The plan shows that President Obama is serious about pushing the power sector away from coal and toward renewable energy, and that commitment couldn’t come any sooner.
As scientists explained a few weeks ago in the National Climate Assessment (and as shown in many other preceding reports), global warming is already affecting the lives of Americans in every single corner of our country, whether by the current drought in California or Hurricane Sandy in 2012, and things will get dramatically worse if we don’t rapidly switch from coal, oil and gas to renewable energy like wind and solar power.
The new EPA carbon standards aim to cut carbon pollution from existing coal-fired power plants by 30 % by 2030 compared to a baseline of 2005. That’s a good start, though the Administration could and should strengthen those targets considerably. Greenpeace’s Energy Revolution analysis, released in May, demonstrates that from a technical perspective, the US power sector could achieve almost twice the reductions proposed in the rule.
Still, the President is sending a clear signal to the utilities that operate power plants and sell us our electricity that his administration expects them to shift away from coal and toward wind, solar and more efficient energy use.
Utilities now face a choice: they can cling to the past, look backward, and fight the new carbon limits. Or they can move forward and embrace the renewable energy that many of their customers are already demanding.
We are already seeing the front groups that represent utilities – like the American Legislative Exchange Council – playing to script and offering the same old Chicken Little warnings about how clean energy will kill the economy and destroy every last American job. Coal companies and utilities made the same claims when the EPA wanted to limit pollution that causes acid rain, and they were wrong then too.
Clinging to the past means utilities will keep trying to block their customers from going solar and keep failing to invest in their own clean energy. So far, the largest utility in the country, Duke Energy, has done exactly that.
But utilities don’t have to stick with their century-old business model, one that seems to be crumbling with or without new regulations as coal and gas power plants keep getting their lunch eaten by the rooftop solar energy revolution.
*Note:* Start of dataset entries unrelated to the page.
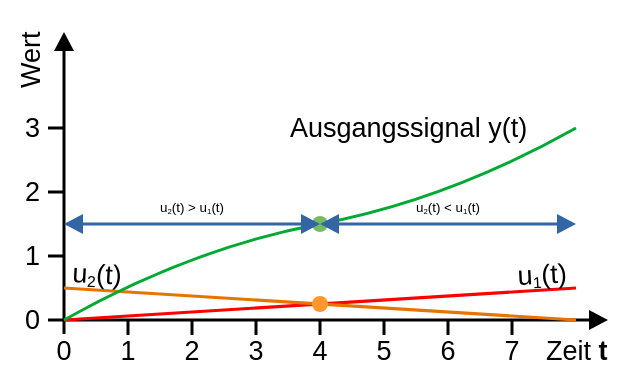
<!DOCTYPE html>
<html lang="de">
<head>
<meta charset="utf-8">
<title>Ausgangssignal y(t)</title>
<style>
:root {
  --paper: #ffffff;
  --ink: #000000;
  --output: #00a933;
  --input-1: #ff0000;
  --input-2: #e87400;
  --range: #3465a4;
  --output-point: #77bc65;
  --input-point: #ff972f;
}
* { box-sizing: border-box; }
html, body { margin: 0; overflow: hidden; background: var(--paper); }
.chart {
  position: relative;
  width: 640px;
  height: 384px;
  overflow: hidden;
  background: var(--paper);
  color: var(--ink);
  font: 27px/30px "Liberation Sans", Arial, sans-serif;
  white-space: nowrap;
}
.plot { position: absolute; inset: 0; display: block; }
.axis { fill: none; stroke: var(--ink); stroke-width: 3; }
.axis-head { fill: var(--ink); }
.signal { fill: none; stroke-width: 3; }
.output { stroke: var(--output); }
.input-1 { stroke: var(--input-1); }
.input-2 { stroke: var(--input-2); }
.range { stroke: var(--range); stroke-width: 3; }
.range-head { fill: var(--range); }
.y-values, .x-values { position: absolute; display: grid; }
.y-values {
  left: 0; top: 96px; width: 40px;
  grid-template-rows: repeat(4, 64px);
  align-items: center; justify-items: end;
}
.x-values {
  left: 32px; top: 336px;
  grid-template-columns: repeat(8, 64px);
  justify-items: center;
}
.label { position: absolute; }
.y-title { left: 16px; top: 88px; transform: rotate(-90deg); transform-origin: 0 0; }
.x-title { left: 546px; top: 336px; }
.output-label { left: 290px; top: 113px; }
.input-1-label { left: 518px; top: 261px; transform: rotate(-3deg); transform-origin: 0 24px; }
.input-2-label { left: 72px; top: 258px; transform: rotate(3deg); transform-origin: 0 24px; }
.ranges {
  position: absolute; left: 64px; top: 200px;
  display: grid; grid-template-columns: repeat(2, 256px);
  justify-items: center;
  font-size: 13.4px; line-height: 16px;
}
sub { position: relative; top: 0.25em; font-size: 0.58em; line-height: 0; vertical-align: baseline; }
</style>
</head>
<body>
<main class="chart">
  <svg class="plot" width="640" height="384" viewBox="0 0 640 384" aria-hidden="true">
    <defs>
      <polygon id="head" points="0,0 -19,-10 -19,10"/>
    </defs>
    <g class="axis">
      <path d="M64 334V46M48 320H594"/>
      <path d="M48 128H64M48 192H64M48 256H64"/>
      <path d="M128 320V335M192 320V335M256 320V335M320 320V335M384 320V335M448 320V335M512 320V335"/>
    </g>
    <g class="axis-head">
      <use href="#head" transform="translate(64 32) rotate(-90)"/>
      <use href="#head" transform="translate(608 320)"/>
    </g>
    <line class="signal input-1" x1="64" y1="320" x2="576" y2="288"/>
    <line class="signal input-2" x1="64" y1="288" x2="576" y2="320"/>
    <path class="signal output" d="M64 320Q192 248 320 224Q448 200 576 128"/>
    <circle cx="320" cy="304" r="8" fill="var(--input-point)"/>
    <circle cx="320" cy="224" r="8" fill="var(--output-point)"/>
    <path class="range" d="M80 224H304M336 224H560"/>
    <g class="range-head">
      <use href="#head" transform="translate(64 224) rotate(180)"/>
      <use href="#head" transform="translate(320 224)"/>
      <use href="#head" transform="translate(320 224) rotate(180)"/>
      <use href="#head" transform="translate(576 224)"/>
    </g>
  </svg>

  <div class="y-values"><span>3</span><span>2</span><span>1</span><span>0</span></div>
  <div class="x-values"><span>0</span><span>1</span><span>2</span><span>3</span><span>4</span><span>5</span><span>6</span><span>7</span></div>

  <div class="label y-title">Wert</div>
  <div class="label x-title">Zeit <b>t</b></div>
  <div class="label output-label">Ausgangssignal y(t)</div>
  <div class="label input-2-label">u<sub>2</sub>(t)</div>
  <div class="label input-1-label">u<sub>1</sub>(t)</div>

  <div class="ranges">
    <span>u<sub>2</sub>(t) &gt; u<sub>1</sub>(t)</span>
    <span>u<sub>2</sub>(t) &lt; u<sub>1</sub>(t)</span>
  </div>
</main>
</body>
</html>
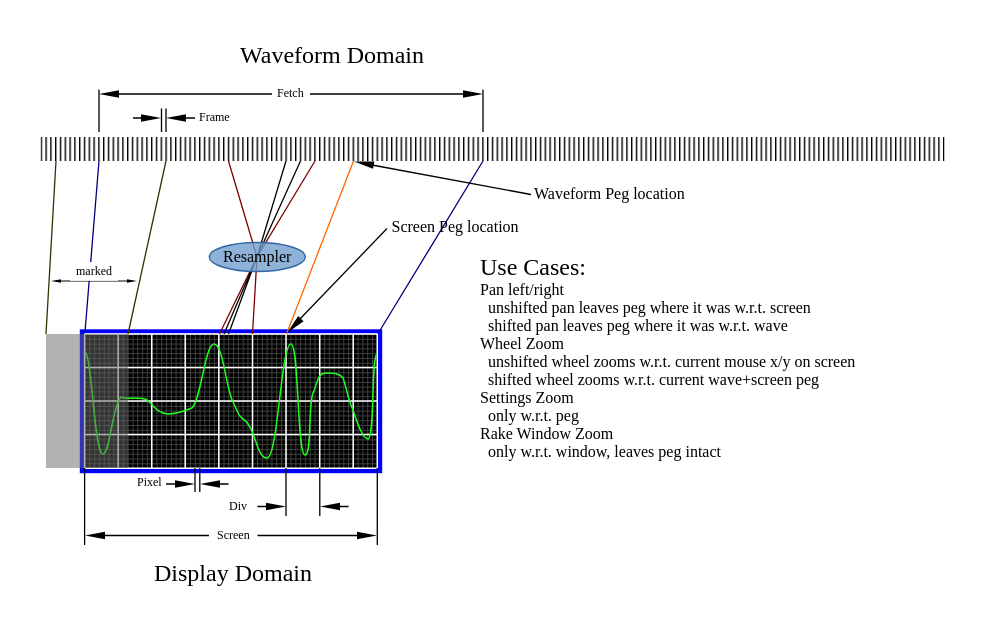
<!DOCTYPE html>
<html lang="en">
<head>
<meta charset="utf-8">
<title>Waveform Domain and Display Domain</title>
<style>
:root {
  --paper: #ffffff;
  --ink: #000000;
  --frame-blue: #0000ff;
  --fetch-line: #000080;
  --mark-line: #333300;
  --sample-line: #800000;
  --peg-line: #ff6600;
  --trace: #1fff1f;
  --minor-grid: #404040;
  --mark-shade: #666666;
  --node-fill: #729fcf;
  --node-edge: #3465a4;
}
* { box-sizing: border-box; margin: 0; padding: 0; }
html, body { width: 982px; height: 630px; overflow: hidden; background: var(--paper); }
.diagram {
  position: relative;
  width: 982px;
  height: 630px;
  color: var(--ink);
  font-family: "Liberation Serif", "TeX Gyre Pagella", serif;
}
.drawing { position: absolute; inset: 0; display: block; }
.title, .label, .callout { position: absolute; line-height: 1; white-space: nowrap; font-weight: 400; }
.title { font-size: 24px; }
.label { font-size: 12px; }
.callout { font-size: 16px; }
.waveform-title { left: 240px; top: 43px; }
.display-title { left: 154px; top: 561px; }
.fetch { left: 277px; top: 87px; }
.frame { left: 199px; top: 111px; }
.marked { left: 76px; top: 265px; }
.pixel { left: 137px; top: 476px; }
.div { left: 229px; top: 500px; }
.screen { left: 217px; top: 529px; }
.resampler { left: 223px; top: 249px; }
.waveform-peg { left: 534px; top: 186px; }
.screen-peg { left: 391.5px; top: 219px; }
.use-cases { position: absolute; left: 480px; top: 254px; font-size: 16px; line-height: 18px; white-space: nowrap; }
.use-cases h2 { font-size: 24px; font-weight: 400; line-height: 27px; }
.use-cases dd { padding-left: 8px; }
.rule { stroke: var(--ink); stroke-width: 1.3; fill: none; }
.link { stroke-width: 1.3; fill: none; }
</style>
</head>
<body>
<main class="diagram">
  <svg class="drawing" width="982" height="630" viewBox="0 0 982 630" aria-hidden="true">
    <defs>
      <pattern id="frames" x="40.6" y="137" width="4.8" height="24" patternUnits="userSpaceOnUse">
        <rect width="1.4" height="24"/>
      </pattern>
      <pattern id="pixels" x="84.6" y="334" width="4.79" height="4.79" patternUnits="userSpaceOnUse">
        <path d="M0 .5H4.79M.5 0V4.79" stroke="var(--minor-grid)" stroke-width="1"/>
      </pattern>
      <path id="arrow" d="M0 0L20 -3.7V3.7Z"/>
    </defs>

    <rect class="frame-strip" x="40.6" y="137" width="904" height="24" fill="url(#frames)"/>

    <g class="display-screen">
      <rect x="82" y="331.5" width="298" height="139.5" fill="var(--paper)" stroke="var(--frame-blue)" stroke-width="4.4"/>
      <rect x="84.6" y="334" width="293" height="134.2"/>
      <rect x="84.6" y="334" width="293" height="134.2" fill="url(#pixels)"/>
      <path d="M84.6 334V468M118.1 334V468M151.7 334V468M185.2 334V468M218.8 334V468M252.5 334V468M286 334V468M319.7 334V468M353.2 334V468M377.3 334V468M84.6 334H377.5M84.6 367.5H377.5M84.6 401H377.5M84.6 434.6H377.5M84.6 468.2H377.5" stroke="#fff" stroke-width="1.5"/>
      <path d="M85 352C92 354 94 454 103 454C110 454 112 406 121 397C128 400 139 396 147 400C153 405 158 414 168 414C178 414 184 411 192 408C201 400 205 344 214 344C223 344 226 388 233 402C238 412 238 416 243 419C256 427 256 458 267 458C278 458 281 344 291 344C299 344 297 455 305 455C312 455 308 406 313 393C318 383 317 373 326 373C336 373 340 374 343 378C347 389 348 400 353 410C357 422 362 438 368 439C375 438 371 357 377 354" fill="none" stroke="var(--trace)" stroke-width="1.5"/>
    </g>
    <rect class="marked-region" x="46" y="334" width="82" height="134" fill="var(--mark-shade)" opacity=".5"/>

    <g class="link">
      <path d="M56 161L46 334M166 161L128 334" stroke="var(--mark-line)"/>
      <path d="M99 161L85 332M483 161L379 332" stroke="var(--fetch-line)"/>
      <path d="M228.5 161L257 257L252.5 334M315 161L257 257L219.5 334" stroke="var(--sample-line)"/>
      <path d="M286 161L257 257L224 334M300.5 161L257 257L228.5 334" stroke="var(--ink)"/>
      <path d="M353.5 161L286.5 334" stroke="var(--peg-line)"/>
    </g>

    <g class="rule">
      <path d="M99 89.500V132M483 89.500V132M118 94H272M310 94H464"/>
      <path d="M161.500 108.500V132M166 108.500V132M133 118H143M185 118H195"/>
      <path d="M195 468V492M199.800 468V492M166 484H176M218 484H228.500"/>
      <path d="M286 468V516M319.800 468V516M257.500 506.500H268M338 506.500H348.500"/>
      <path d="M84.600 468V545M377.300 468V545M103 535.500H209M257.500 535.500H359"/>
      <path d="M372 165L531 194.500M299 320L387 228.500"/>
    </g>
    <path class="marked-span" d="M58 281H130" stroke="var(--ink)" stroke-width="1"/>
    <rect class="marked-backing" x="70" y="262" width="48" height="18.800" fill="var(--paper)"/>

    <g class="arrowheads">
      <use href="#arrow" transform="translate(99 94)"/>
      <use href="#arrow" transform="translate(483 94) rotate(180)"/>
      <use href="#arrow" transform="translate(161 118) rotate(180)"/>
      <use href="#arrow" transform="translate(166 118)"/>
      <use href="#arrow" transform="translate(195 484) rotate(180)"/>
      <use href="#arrow" transform="translate(200 484)"/>
      <use href="#arrow" transform="translate(286 506.500) rotate(180)"/>
      <use href="#arrow" transform="translate(320 506.500)"/>
      <use href="#arrow" transform="translate(85 535.500)"/>
      <use href="#arrow" transform="translate(377 535.500) rotate(180)"/>
      <use href="#arrow" transform="translate(354 161.500) rotate(10.500)"/>
      <use href="#arrow" transform="translate(287 333) rotate(-46)"/>
      <use href="#arrow" transform="translate(51 281) scale(.5)"/>
      <use href="#arrow" transform="translate(137 281) rotate(180) scale(.5)"/>
    </g>

    <ellipse class="resampler-node" cx="257.300" cy="257" rx="48" ry="14.500" fill="var(--node-fill)" fill-opacity=".8" stroke="var(--node-edge)" stroke-width="1.400"/>
  </svg>

  <h1 class="title waveform-title">Waveform Domain</h1>
  <span class="label fetch">Fetch</span>
  <span class="label frame">Frame</span>
  <span class="callout waveform-peg">Waveform Peg location</span>
  <span class="callout screen-peg">Screen Peg location</span>
  <span class="callout resampler">Resampler</span>
  <span class="label marked">marked</span>
  <span class="label pixel">Pixel</span>
  <span class="label div">Div</span>
  <span class="label screen">Screen</span>
  <h1 class="title display-title">Display Domain</h1>

  <section class="use-cases">
    <h2>Use Cases:</h2>
    <dl>
      <dt>Pan left/right</dt>
      <dd>unshifted pan leaves peg where it was w.r.t. screen</dd>
      <dd>shifted pan leaves peg where it was w.r.t. wave</dd>
      <dt>Wheel Zoom</dt>
      <dd>unshifted wheel zooms w.r.t. current mouse x/y on screen</dd>
      <dd>shifted wheel zooms w.r.t. current wave+screen peg</dd>
      <dt>Settings Zoom</dt>
      <dd>only w.r.t. peg</dd>
      <dt>Rake Window Zoom</dt>
      <dd>only w.r.t. window, leaves peg intact</dd>
    </dl>
  </section>
</main>
</body>
</html>
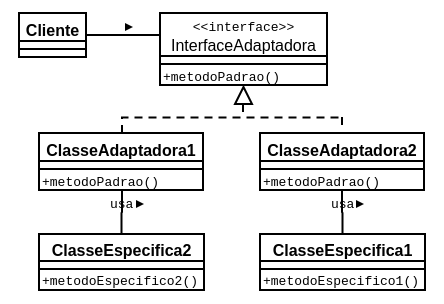
<!DOCTYPE html>
<html lang="pt">
<head>
<meta charset="utf-8">
<title>Diagrama de classes: Adaptador</title>
<style>
:root { --ink: #000; --paper: #fff; --sans: "Liberation Sans", Arial, sans-serif; --mono: "Liberation Mono", "Courier New", monospace; }
* { box-sizing: border-box; margin: 0; padding: 0; }
html, body { width: 444px; height: 304px; overflow: hidden; background: var(--paper); color: var(--ink); }
.diagram { position: relative; width: 444px; height: 304px; }
.connectors { position: absolute; left: 0; top: 0; }
.relation { fill: none; stroke: var(--ink); stroke-width: 2; }
.dashed { stroke-dasharray: 8 6; }
.class { position: absolute; display: flex; flex-direction: column; border: 2px solid var(--ink); background: var(--paper); }
.name { height: 26px; padding-top: 8px; font: bold 16px/18px var(--sans); text-align: center; white-space: nowrap; }
.attributes { height: 10px; border: solid var(--ink); border-width: 2px 0; flex: none; }
.methods { flex: 1; padding: 5px 0 0 2px; font: 13px/15px var(--mono); white-space: nowrap; }
.client { left: 18px; top: 12px; width: 69px; height: 46px; }
.interface { left: 159px; top: 12px; width: 169px; height: 74px; }
.interface header { height: 42px; padding-top: 6px; text-align: center; }
.stereotype { font: 13px/15px var(--mono); }
.interface .name { height: 18px; padding: 0; margin-top: 2px; font-weight: normal; }
.adapter { top: 132px; width: 166px; height: 59px; }
.specific { top: 233px; width: 167px; height: 58px; }
.specific .name { padding-top: 7px; }
.specific .methods { padding-top: 4px; }
.first { left: 38px; }
.second { left: 259px; }
.role { position: absolute; top: 197px; font: 13px/15px var(--mono); }
.role.first { left: 110px; }
.role.second { left: 331px; }
</style>
</head>
<body>
<main class="diagram">
  <section class="class client">
    <h2 class="name">Cliente</h2>
    <div class="attributes"></div>
    <div class="methods"></div>
  </section>
  <section class="class interface">
    <header>
      <p class="stereotype">&lt;&lt;interface&gt;&gt;</p>
      <h2 class="name">InterfaceAdaptadora</h2>
    </header>
    <div class="attributes"></div>
    <p class="methods">+metodoPadrao()</p>
  </section>
  <section class="class adapter first">
    <h2 class="name">ClasseAdaptadora1</h2>
    <div class="attributes"></div>
    <p class="methods">+metodoPadrao()</p>
  </section>
  <section class="class adapter second">
    <h2 class="name">ClasseAdaptadora2</h2>
    <div class="attributes"></div>
    <p class="methods">+metodoPadrao()</p>
  </section>
  <section class="class specific first">
    <h2 class="name">ClasseEspecifica2</h2>
    <div class="attributes"></div>
    <p class="methods">+metodoEspecifico2()</p>
  </section>
  <section class="class specific second">
    <h2 class="name">ClasseEspecifica1</h2>
    <div class="attributes"></div>
    <p class="methods">+metodoEspecifico1()</p>
  </section>

  <svg class="connectors" width="444" height="304" viewBox="0 0 444 304" aria-hidden="true">
    <defs><polygon id="direction" points="0,-4 8,0 0,4"/></defs>
    <path class="relation" d="M86 35H160"/>
    <use href="#direction" x="125" y="27"/>
    <path class="relation dashed" d="M122 133V117.5H342"/>
    <path class="relation" d="M342 117V125M243 104V112"/>
    <polygon class="relation" points="243.5,87 235,104 252,104"/>
    <path class="relation" d="M122 190V212L121.5 213V234"/>
    <path class="relation" d="M342 190V212L342.5 213V234"/>
    <use href="#direction" x="136" y="204"/>
    <use href="#direction" x="356" y="204"/>
  </svg>
  <span class="role first">usa</span>
  <span class="role second">usa</span>
</main>
</body>
</html>
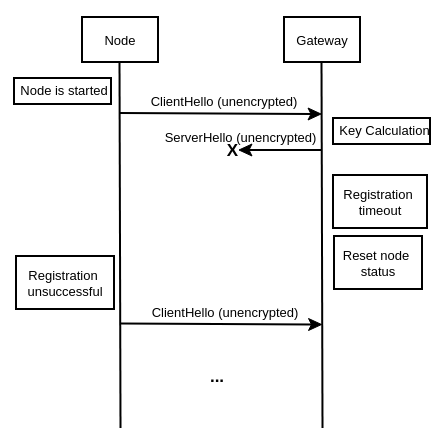
<!DOCTYPE html>
<html lang="en">
<head>
<meta charset="utf-8">
<title>Node and gateway handshake sequence</title>
<style>
:root { --ink: #000; --paper: #fff; }
* { box-sizing: border-box; }
html, body { margin: 0; }
body { width: 444px; height: 444px; overflow: hidden; background: var(--paper); }
.diagram {
  position: relative; width: 444px; height: 444px; overflow: hidden;
  color: var(--ink); background: var(--paper);
  font: 13px/16px "Liberation Sans", Arial, sans-serif;
}
.lines { position: absolute; inset: 0; stroke: var(--ink); stroke-width: 2; fill: none; }
.box {
  position: absolute; left: var(--x); top: var(--y); width: var(--w); height: var(--h);
  display: flex; align-items: center; justify-content: center;
  border: 2px solid var(--ink); background: var(--paper);
  text-align: center; white-space: nowrap;
}
.label {
  position: absolute; left: var(--x); top: var(--y); width: var(--w);
  text-align: center; white-space: nowrap;
}
.strong { font-weight: bold; font-size: 17px; }
.actor-node { --x: 81px; --y: 16px; --w: 78px; --h: 47px; }
.actor-gateway { --x: 283px; --y: 16px; --w: 78px; --h: 47px; padding-top: 2px; }
.actor-node { padding-top: 2px; }
.started { --x: 13px; --y: 77px; --w: 99px; --h: 28px; padding-left: 3px; }
.key { --x: 332px; --y: 117px; --w: 99px; --h: 28px; padding-left: 6px; }
.timeout { --x: 332px; --y: 174px; --w: 96px; --h: 55px; }
.reset { --x: 333px; --y: 235px; --w: 90px; --h: 55px; }
.failed { --x: 15px; --y: 255px; --w: 100px; --h: 55px; padding-top: 3px; }
.timeout, .reset { padding-top: 2px; }
.nudge { position: relative; left: -2px; }
.nudge-right { position: relative; left: 2px; }
.hello-first { --x: 144px; --y: 94px; --w: 160px; }
.server-hello { --x: 160px; --y: 130px; --w: 161px; }
.hello-second { --x: 145px; --y: 305px; --w: 160px; }
.lost { --x: 222px; --y: 143px; --w: 21px; }
.more { --x: 202px; --y: 369px; --w: 30px; }
</style>
</head>
<body>
<main class="diagram">
  <svg class="lines" width="444" height="444" viewBox="0 0 444 444" aria-hidden="true">
    <defs>
      <path id="arrowhead" d="M0 0L-13 -6L-10 0L-13 6Z" fill="#000" stroke-width="1"/>
    </defs>
    <g class="lifelines">
      <path d="M119.5 62L120.5 428"/>
      <path d="M321.5 62L322.5 428"/>
    </g>
    <g class="messages">
      <path d="M120 113L312 114"/>
      <use href="#arrowhead" x="321" y="114"/>
      <path d="M322 150H248"/>
      <use href="#arrowhead" transform="translate(239 150) scale(-1 1)"/>
      <path d="M121 323.5L312 324.5"/>
      <use href="#arrowhead" x="321.5" y="324.5"/>
    </g>
  </svg>

  <div class="box actor-node">Node</div>
  <div class="box actor-gateway"><span>Gateway</span></div>

  <div class="box started">Node is started</div>
  <div class="box key">Key Calculation</div>
  <div class="box timeout"><div><span class="nudge">Registration</span><br>timeout</div></div>
  <div class="box reset"><div><span class="nudge">Reset node</span><br>status</div></div>
  <div class="box failed"><div><span class="nudge">Registration</span><br>unsuccessful</div></div>

  <div class="label hello-first">ClientHello (unencrypted)</div>
  <div class="label server-hello">ServerHello (unencrypted)</div>
  <div class="label strong lost">X</div>
  <div class="label hello-second">ClientHello (unencrypted)</div>
  <div class="label strong more">...</div>
</main>
</body>
</html>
They could try something new and use the new carbon rules as the last push they need to innovate and move forward.
Many of their biggest customers for electricity are already demanding 100% renewable energy, including economic leaders like Apple, Facebook and Google. Utilities will lose those valuable customers if they don’t respond. Utilities could even partner with some of those IT companies to innovate new ways to accelerate the clean energy revolution.
Individual customers are clamoring for clean energy too. They know that it’s cheaper and cleaner, and they’ll get it from elsewhere if power companies can’t provide it. Utilities could stop blocking customers from going solar, instead embracing the rooftop revolution and figure out how to profit from it.
Greenpeace has shown that a 100% renewable energy future is not only possible in the US, but also better for our economy, in our “Energy [R]evolution – A Sustainable USA Energy Outlook,” released in May.
More importantly, a clean energy economy will help us prevent the worst impacts of global warming. President Obama’s new rules can help put us on that pathway. The ball is now in the court of the power companies. Will they kick, scream, and sue as their business models fall apart and our climate gets more and more dangerous? Or will they adapt and embrace the future like smart businesses do? Time will tell.